**Problem to solve:** The lines below that include the word "amber" are to be reported.

== Exercise material ==

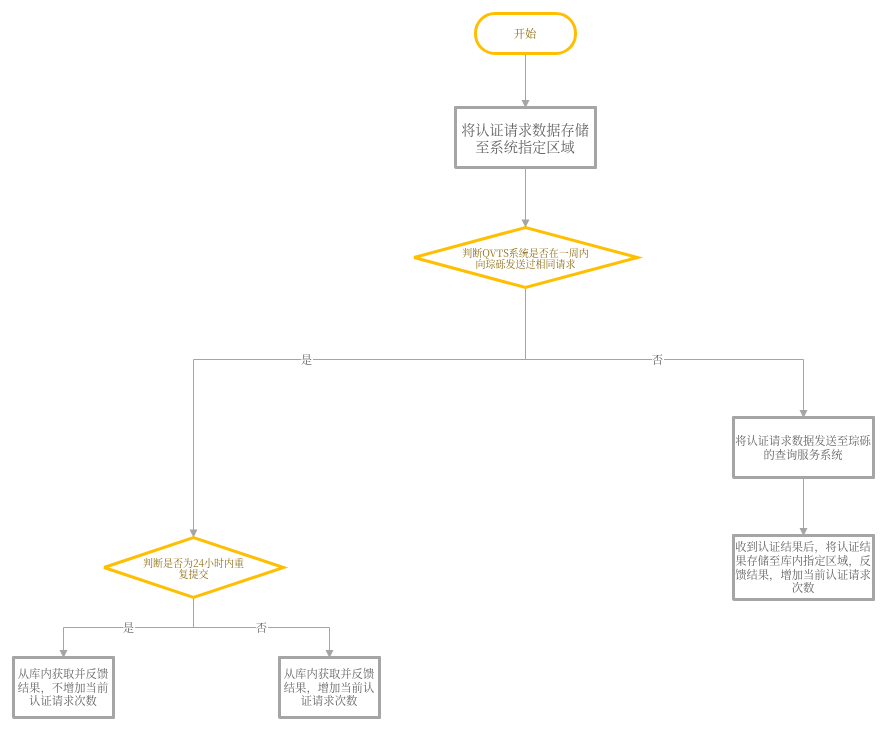
<!DOCTYPE html>
<html lang="zh-CN">
<head>
<meta charset="utf-8">
<title>认证请求流程图</title>
<style>
:root {
  --paper: #ffffff;
  --amber: #ffbf00;
  --amber-text: #8c6c12;
  --gray: #a5a5a5;
  --gray-text: #606060;
}
* { box-sizing: border-box; margin: 0; }
html, body { width: 887px; height: 731px; overflow: hidden; background: var(--paper); }
.flowchart {
  position: relative;
  width: 887px;
  height: 731px;
  font-family: "Noto Serif CJK SC", "Noto Serif", serif;
  font-size: 11.3px;
  line-height: 13.7px;
  color: var(--gray-text);
}
.lines { position: absolute; inset: 0; }
.connectors { fill: none; stroke: var(--gray); stroke-width: 1; }
.arrows { fill: var(--gray); }
.diamonds { fill: var(--paper); stroke: var(--amber); stroke-width: 3; }
.node {
  position: absolute;
  display: flex;
  align-items: center;
  justify-content: center;
  padding-right: 1px;
  text-align: center;
  white-space: nowrap;
}
.process { border: 3px solid var(--gray); border-radius: 1px 1px 1px 2px; background: var(--paper); }
.large { font-size: 14.2px; line-height: 17px; }
.terminal { border: 3px solid var(--amber); border-radius: 21px; background: var(--paper); color: var(--amber-text); }
.decision { color: var(--amber-text); font-size: 10px; line-height: 11px; }
.branch { width: 12px; height: 14px; padding: 0; background: var(--paper); }

.start { left: 474px; top: 12px; width: 103px; height: 43px; }
.store { left: 454px; top: 106px; width: 143px; height: 63px; }
.check-week { left: 413px; top: 227px; width: 226px; height: 61px; }
.send { left: 732px; top: 416px; width: 143px; height: 63px; }
.receive { left: 732px; top: 534px; width: 143px; height: 67px; }
.check-day { left: 103px; top: 537px; width: 182px; height: 61px; }
.reuse { left: 12px; top: 656px; width: 103px; height: 63px; }
.reuse-count { left: 278px; top: 656px; width: 103px; height: 63px; }
.week-yes { left: 300.5px; top: 353px; }
.week-no { left: 651.5px; top: 353px; }
.day-yes { left: 122.5px; top: 621px; }
.day-no { left: 255.5px; top: 621px; }
</style>
</head>
<body>
<main class="flowchart">
  <svg class="lines" width="887" height="731" viewBox="0 0 887 731" aria-hidden="true">
    <defs><polygon id="arrow" points="-4,-8 4,-8 0,0"/></defs>
    <g class="connectors">
      <path d="M525.5 54V102"/>
      <path d="M525.5 168V222"/>
      <path d="M525.5 288V359.5M193.5 532V359.5H803.5V412"/>
      <path d="M803.5 478V530"/>
      <path d="M193.5 598V627.5M63.5 652V627.5H329.5V652"/>
    </g>
    <g class="diamonds">
      <polyline points="414,257.5 525.5,227.5 637.5,257.5 525.5,287.5 414,257.5"/>
      <polyline points="104,567.5 193.5,537.5 283.5,567.5 193.5,597.5 104,567.5"/>
    </g>
    <g class="arrows">
      <use href="#arrow" x="525.5" y="108"/>
      <use href="#arrow" x="525.5" y="227.5"/>
      <use href="#arrow" x="193.5" y="537.5"/>
      <use href="#arrow" x="803.5" y="418"/>
      <use href="#arrow" x="803.5" y="536"/>
      <use href="#arrow" x="63.5" y="658"/>
      <use href="#arrow" x="329.5" y="658"/>
    </g>
  </svg>

  <div class="node terminal start">开始</div>
  <div class="node process large store"><p>将认证请求数据存储<br>至系统指定区域</p></div>
  <div class="node decision check-week"><p>判断QVTS系统是否在一周内<br>向琮砾发送过相同请求</p></div>

  <span class="node branch week-yes">是</span>
  <span class="node branch week-no">否</span>

  <div class="node process send"><p>将认证请求数据发送至琮砾<br>的查询服务系统</p></div>
  <div class="node process receive"><p>收到认证结果后，将认证结<br>果存储至库内指定区域，反<br>馈结果，增加当前认证请求<br>次数</p></div>

  <div class="node decision check-day"><p>判断是否为24小时内重<br>复提交</p></div>

  <span class="node branch day-yes">是</span>
  <span class="node branch day-no">否</span>

  <div class="node process reuse"><p>从库内获取并反馈<br>结果，不增加当前<br>认证请求次数</p></div>
  <div class="node process reuse-count"><p>从库内获取并反馈<br>结果，增加当前认<br>证请求次数</p></div>
</main>
</body>
</html>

===

**Task answer:**
  --amber: #ffbf00;
  --amber-text: #8c6c12;
.diamonds { fill: var(--paper); stroke: var(--amber); stroke-width: 3; }
.terminal { border: 3px solid var(--amber); border-radius: 21px; background: var(--paper); color: var(--amber-text); }
.decision { color: var(--amber-text); font-size: 10px; line-height: 11px; }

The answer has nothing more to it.